Despite potentially being one of the longest continually populated cities in all of Europe, Cadiz within the last decade has faced a steady decline in population with some neighborhoods seeing decreases of almost ten percent. Ironically the same peculiar geography that made it such an important hub to sea commerce over the centuries, is now playing a role in this loss thanks to the pronounced shortage of land required to develop housing for a larger population. All of which is compounded by the fact that the sandspit the city is built upon is incapable of supporting the foundations required for high-rises to be built, and that many of the existing buildings in the older quarters of Cadiz are ineligible for urban renewal due to their age and historical significance. The height of the city’s skyline as a result has not changed all that much since medieval times. The seventeenth century Tavira Tower for example still commands a panoramic view of Cadiz with only a height of not quite hundred and fifty feet.
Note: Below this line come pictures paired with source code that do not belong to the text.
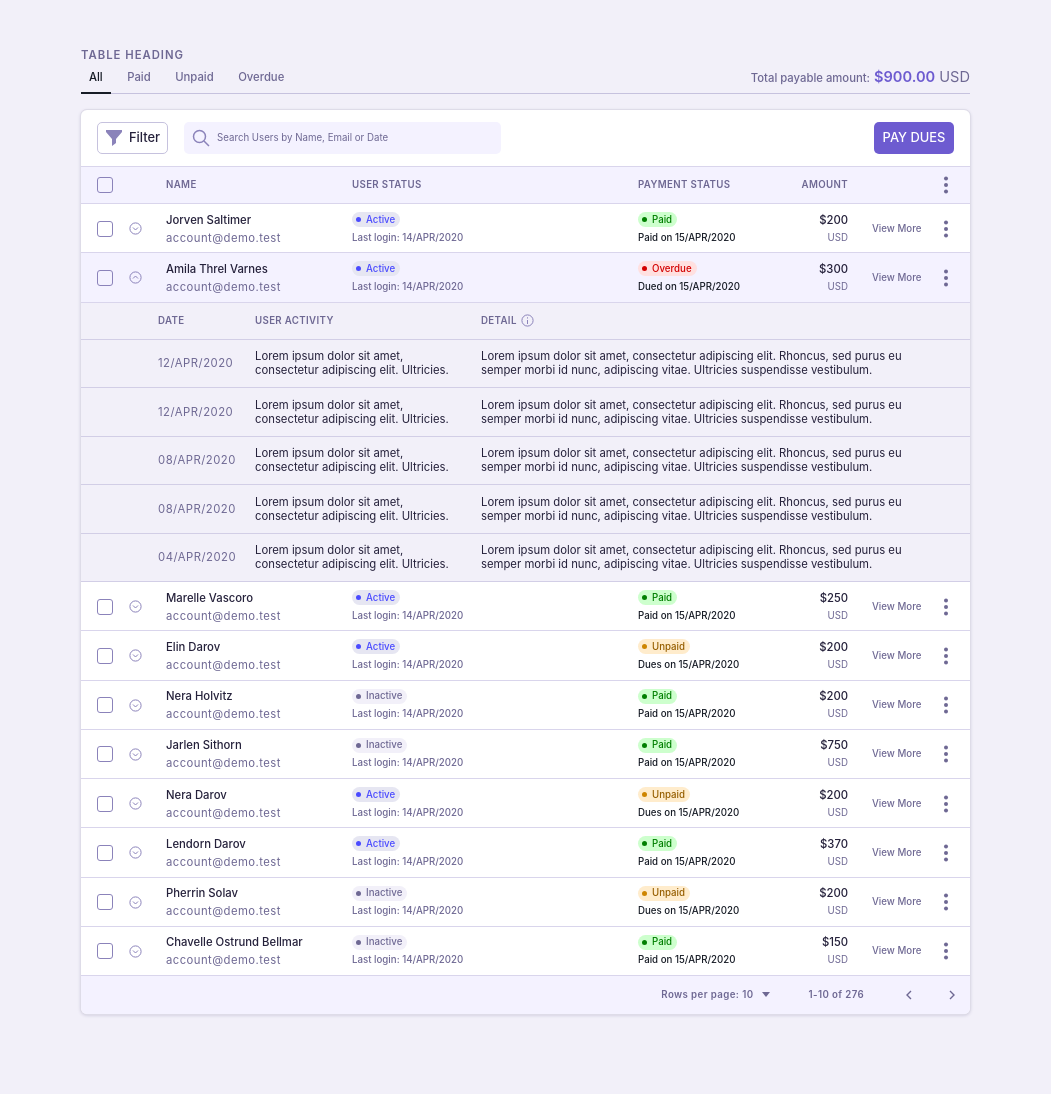
<!DOCTYPE html>
<html lang="en">
<head>
<meta charset="utf-8">
<title>Payments table</title>
<style>
:root{--page:#f2f0f9;--tint:#f4f2ff;--line:#d9d5ec;--ink:#25213b;--black:#171c26;--muted:#6e6893;--icon:#8b83ba;--brand:#6d5bd0;--active:#4a4aff;--paid:#007f00;--overdue:#d30000;--unpaid:#ce8500}
*{box-sizing:border-box;margin:0}
body{width:1051px;height:1094px;overflow:hidden;padding:47px 81px 0;background:var(--page);font:500 11.3px/14px Inter,sans-serif;color:var(--ink)}
main{width:889px}
a{color:inherit;text-decoration:none}
svg{display:block;fill:none;stroke:var(--icon)}
h1{font-size:11.3px;line-height:17px;font-weight:600;letter-spacing:1px;color:var(--muted)}
.topbar{display:flex;justify-content:space-between;height:30px;border-bottom:1px solid #c6c2de;color:var(--muted)}
.tabs{display:flex;gap:8.5px}
.tabs a{height:30px;padding:6px 8px 0}
.tabs .current{color:var(--black);border-bottom:2px solid var(--black)}
.total{display:flex;align-items:baseline;gap:4px;padding-top:4px;line-height:18px}
.total strong,.total span{font-size:14.6px}
.total strong{font-weight:600;color:var(--brand)}
.total span{font-weight:400}
.card{margin-top:16px;border-radius:6px;overflow:hidden;background:#fff;box-shadow:0 0 0 1px #dedce8,0 1px 3px 1px #d5d2e2}
.toolbar{height:56.5px;display:flex;align-items:center;gap:16px;padding:0 16px;border-bottom:1px solid var(--line)}
.filter,.search,.pay{display:flex;align-items:center;height:32px;border-radius:5px}
.filter{width:71px;gap:6px;padding-left:7px;border:1px solid #c6c2de;font-size:12.9px}
.search{width:317px;gap:8px;padding-left:8px;background:var(--tint);font-size:9.7px;font-weight:400;color:var(--muted)}
.pay{width:80px;margin-left:auto;justify-content:center;background:var(--brand);color:#fff;font-size:12.9px}
.row{height:49.25px;display:grid;grid-template-columns:32px 37px 186px 286px 140px 70px 82px 32px;align-items:center;padding:1px 8px 0 16px;border-bottom:1px solid var(--line)}
.head,.log-head{font-size:9.7px;font-weight:600;letter-spacing:.35px;color:var(--muted)}
.head{height:37.5px;background:var(--tint)}
.open{background:var(--tint)}
.check{width:16px;height:16px;border:1.5px solid var(--icon);border-radius:3px}
.head .name{grid-column:3}
.cell{display:grid;grid-template-rows:18px 18px;align-items:center;justify-items:start}
.cell small{font-size:9.7px}
.mail{font-weight:400;letter-spacing:.45px;color:var(--muted)}
.login,.view{color:var(--muted)}
.due{color:var(--black)}
.amount{justify-items:end;text-align:right}
.amount small{font-weight:400;color:var(--muted)}
.view{padding-left:24px;font-size:9.7px}
.more{justify-self:center;width:6px;height:18px;fill:var(--muted);stroke:none}
.pill{display:flex;align-items:center;gap:5px;height:15px;padding:0 5px 0 4px;border-radius:8px;font-size:9.7px}
.pill::before{content:"";width:5px;height:5px;border-radius:50%;background:currentColor}
.active{background:#e6e6f2;color:var(--active)}
.inactive{background:var(--page);color:var(--muted)}
.paid{background:#cdffcd;color:var(--paid)}
.overdue{background:#ffe0e0;color:var(--overdue)}
.unpaid{background:#ffeccc;color:#965e00}
.unpaid::before{background:var(--unpaid)}
.log{background:var(--page)}
.log-row,.log-head{display:grid;grid-template-columns:97px 226px 1fr;align-items:center;padding-left:77px;border-bottom:1px solid #d2cee6}
.log-row{height:48.5px;font-weight:400}
.log-head{height:37px}
.log-head span{display:flex;align-items:center;gap:4px}
.log time{letter-spacing:.5px;color:var(--muted)}
.pager{height:37.5px;display:flex;align-items:center;justify-content:flex-end;padding-right:14px;background:var(--tint);font-size:9.7px;font-weight:600;letter-spacing:.4px;color:var(--muted)}
.pager .range{width:57.5px;margin:0 39px;white-space:nowrap}
.pager .size{display:flex;align-items:center;gap:8px}
.pager svg{stroke:var(--muted)}
.pager .next{margin-left:35px}
</style>
</head>
<body>
<svg width="0" height="0" style="position:absolute" aria-hidden="true">
<defs>
<g id="down"><circle cx="6.5" cy="6.5" r="5.6"/><path d="M4 5.5 6.5 8 9 5.5"/></g>
<g id="up"><circle cx="6.5" cy="6.5" r="5.6"/><path d="M4 7.5 6.5 5 9 7.5"/></g>
<g id="dots"><circle cx="3" cy="2.5" r="2"/><circle cx="3" cy="9" r="2"/><circle cx="3" cy="15.5" r="2"/></g>
</defs>
</svg>
<main>
<h1>TABLE HEADING</h1>
<div class="topbar">
<nav class="tabs"><a class="current" href="#">All</a><a href="#">Paid</a><a href="#">Unpaid</a><a href="#">Overdue</a></nav>
<p class="total">Total payable amount: <strong>$900.00</strong> <span>USD</span></p>
</div>
<section class="card">
<div class="toolbar">
<a class="filter" href="#"><svg width="18" height="18"><path d="M1 1h16v2l-6 7v4l-4 3v-7L1 3z" fill="#8b83ba" stroke="none"/></svg>Filter</a>
<div class="search"><svg width="18" height="18" stroke-width="1.5"><circle cx="7.5" cy="7.5" r="6"/><path d="m12 12 5 5"/></svg><span style="margin-left:-1px">Search Users by Name, Email or Date</span></div>
<a class="pay" href="#">PAY DUES</a>
</div>

<div class="row head"><span class="check"></span><span class="name">NAME</span><span>USER STATUS</span><span>PAYMENT STATUS</span><span class="amount">AMOUNT</span><span></span><svg class="more"><use href="#dots"/></svg></div>

<div class="row"><span class="check"></span><svg width="13" height="13"><use href="#down"/></svg>
<div class="cell"><b style="font-weight:500">Jorven Saltimer</b><span class="mail">account@demo.test</span></div>
<div class="cell"><span class="pill active">Active</span><small class="login">Last login: 14/APR/2020</small></div>
<div class="cell"><span class="pill paid">Paid</span><small class="due">Paid on 15/APR/2020</small></div>
<div class="cell amount">$200<small>USD</small></div><a class="view" href="#">View More</a><svg class="more"><use href="#dots"/></svg></div>

<div class="row open"><span class="check"></span><svg width="13" height="13"><use href="#up"/></svg>
<div class="cell"><span>Amila Threl Varnes</span><span class="mail">account@demo.test</span></div>
<div class="cell"><span class="pill active">Active</span><small class="login">Last login: 14/APR/2020</small></div>
<div class="cell"><span class="pill overdue">Overdue</span><small class="due">Dued on 15/APR/2020</small></div>
<div class="cell amount">$300<small>USD</small></div><a class="view" href="#">View More</a><svg class="more"><use href="#dots"/></svg></div>

<div class="log">
<div class="log-head"><span>DATE</span><span>USER ACTIVITY</span><span>DETAIL <svg width="13" height="13"><circle cx="6.5" cy="6.5" r="5.6"/><path d="M6.5 6v4M6.5 3.3v1.2"/></svg></span></div>
<div class="log-row"><time>12/APR/2020</time><p>Lorem ipsum dolor sit amet,<br>consectetur adipiscing elit. Ultricies.</p><p>Lorem ipsum dolor sit amet, consectetur adipiscing elit. Rhoncus, sed purus eu<br>semper morbi id nunc, adipiscing vitae. Ultricies suspendisse vestibulum.</p></div>
<div class="log-row"><time>12/APR/2020</time><p>Lorem ipsum dolor sit amet,<br>consectetur adipiscing elit. Ultricies.</p><p>Lorem ipsum dolor sit amet, consectetur adipiscing elit. Rhoncus, sed purus eu<br>semper morbi id nunc, adipiscing vitae. Ultricies suspendisse vestibulum.</p></div>
<div class="log-row"><time>08/APR/2020</time><p>Lorem ipsum dolor sit amet,<br>consectetur adipiscing elit. Ultricies.</p><p>Lorem ipsum dolor sit amet, consectetur adipiscing elit. Rhoncus, sed purus eu<br>semper morbi id nunc, adipiscing vitae. Ultricies suspendisse vestibulum.</p></div>
<div class="log-row"><time>08/APR/2020</time><p>Lorem ipsum dolor sit amet,<br>consectetur adipiscing elit. Ultricies.</p><p>Lorem ipsum dolor sit amet, consectetur adipiscing elit. Rhoncus, sed purus eu<br>semper morbi id nunc, adipiscing vitae. Ultricies suspendisse vestibulum.</p></div>
<div class="log-row"><time>04/APR/2020</time><p>Lorem ipsum dolor sit amet,<br>consectetur adipiscing elit. Ultricies.</p><p>Lorem ipsum dolor sit amet, consectetur adipiscing elit. Rhoncus, sed purus eu<br>semper morbi id nunc, adipiscing vitae. Ultricies suspendisse vestibulum.</p></div>
</div>

<div class="row"><span class="check"></span><svg width="13" height="13"><use href="#down"/></svg>
<div class="cell"><span>Marelle Vascoro</span><span class="mail">account@demo.test</span></div>
<div class="cell"><span class="pill active">Active</span><small class="login">Last login: 14/APR/2020</small></div>
<div class="cell"><span class="pill paid">Paid</span><small class="due">Paid on 15/APR/2020</small></div>
<div class="cell amount">$250<small>USD</small></div><a class="view" href="#">View More</a><svg class="more"><use href="#dots"/></svg></div>

<div class="row"><span class="check"></span><svg width="13" height="13"><use href="#down"/></svg>
<div class="cell"><span>Elin Darov</span><span class="mail">account@demo.test</span></div>
<div class="cell"><span class="pill active">Active</span><small class="login">Last login: 14/APR/2020</small></div>
<div class="cell"><span class="pill unpaid">Unpaid</span><small class="due">Dues on 15/APR/2020</small></div>
<div class="cell amount">$200<small>USD</small></div><a class="view" href="#">View More</a><svg class="more"><use href="#dots"/></svg></div>

<div class="row"><span class="check"></span><svg width="13" height="13"><use href="#down"/></svg>
<div class="cell"><span>Nera Holvitz</span><span class="mail">account@demo.test</span></div>
<div class="cell"><span class="pill inactive">Inactive</span><small class="login">Last login: 14/APR/2020</small></div>
<div class="cell"><span class="pill paid">Paid</span><small class="due">Paid on 15/APR/2020</small></div>
<div class="cell amount">$200<small>USD</small></div><a class="view" href="#">View More</a><svg class="more"><use href="#dots"/></svg></div>

<div class="row"><span class="check"></span><svg width="13" height="13"><use href="#down"/></svg>
<div class="cell"><span>Jarlen Sithorn</span><span class="mail">account@demo.test</span></div>
<div class="cell"><span class="pill inactive">Inactive</span><small class="login">Last login: 14/APR/2020</small></div>
<div class="cell"><span class="pill paid">Paid</span><small class="due">Paid on 15/APR/2020</small></div>
<div class="cell amount">$750<small>USD</small></div><a class="view" href="#">View More</a><svg class="more"><use href="#dots"/></svg></div>

<div class="row"><span class="check"></span><svg width="13" height="13"><use href="#down"/></svg>
<div class="cell"><span>Nera Darov</span><span class="mail">account@demo.test</span></div>
<div class="cell"><span class="pill active">Active</span><small class="login">Last login: 14/APR/2020</small></div>
<div class="cell"><span class="pill unpaid">Unpaid</span><small class="due">Dues on 15/APR/2020</small></div>
<div class="cell amount">$200<small>USD</small></div><a class="view" href="#">View More</a><svg class="more"><use href="#dots"/></svg></div>

<div class="row"><span class="check"></span><svg width="13" height="13"><use href="#down"/></svg>
<div class="cell"><span>Lendorn Darov</span><span class="mail">account@demo.test</span></div>
<div class="cell"><span class="pill active">Active</span><small class="login">Last login: 14/APR/2020</small></div>
<div class="cell"><span class="pill paid">Paid</span><small class="due">Paid on 15/APR/2020</small></div>
<div class="cell amount">$370<small>USD</small></div><a class="view" href="#">View More</a><svg class="more"><use href="#dots"/></svg></div>

<div class="row"><span class="check"></span><svg width="13" height="13"><use href="#down"/></svg>
<div class="cell"><span>Pherrin Solav</span><span class="mail">account@demo.test</span></div>
<div class="cell"><span class="pill inactive">Inactive</span><small class="login">Last login: 14/APR/2020</small></div>
<div class="cell"><span class="pill unpaid">Unpaid</span><small class="due">Dues on 15/APR/2020</small></div>
<div class="cell amount">$200<small>USD</small></div><a class="view" href="#">View More</a><svg class="more"><use href="#dots"/></svg></div>

<div class="row"><span class="check"></span><svg width="13" height="13"><use href="#down"/></svg>
<div class="cell"><span>Chavelle Ostrund Bellmar</span><span class="mail">account@demo.test</span></div>
<div class="cell"><span class="pill inactive">Inactive</span><small class="login">Last login: 14/APR/2020</small></div>
<div class="cell"><span class="pill paid">Paid</span><small class="due">Paid on 15/APR/2020</small></div>
<div class="cell amount">$150<small>USD</small></div><a class="view" href="#">View More</a><svg class="more"><use href="#dots"/></svg></div>

<div class="pager">
<span class="size">Rows per page: 10 <svg width="8" height="5"><path d="M0 0h8L4 5z" fill="#6e6893" stroke="none"/></svg></span>
<span class="range">1-10 of 276</span>
<svg width="8" height="10" stroke-width="1.4"><path d="M6 1 2 5l4 4"/></svg>
<svg class="next" width="8" height="10" stroke-width="1.4"><path d="m2 1 4 4-4 4"/></svg>
</div>
</section>
</main>
</body>
</html>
Towns and cities surrounding the Bay of Cadiz on the other hand seem to be growing, likely absorbing some of the departing population as improvements to railways and major roads have made commuting to the city a lot easier, such that it’s increasingly becoming a place where people go to work or study rather than live in. However best known around the world for its Carnival, preparations for which occur year round across the city as near constant rehearsals, public demonstrations, and contests are held in the lead up to the festivities, tourists and locals alike still flock to the city. Cadiz is probably most famously known for the satirical groups called chirigotas that perform comical musical pieces across the city, but are not the only performers to be found as quartets take to the streets with songs, and storytellers recite tales in verse upon street corners. During the first two weekends of February when Carnival is held the entire city ends up being turned into an open-air theatre.
Carnival might be just the thing to keep Cadiz from entering a true decline.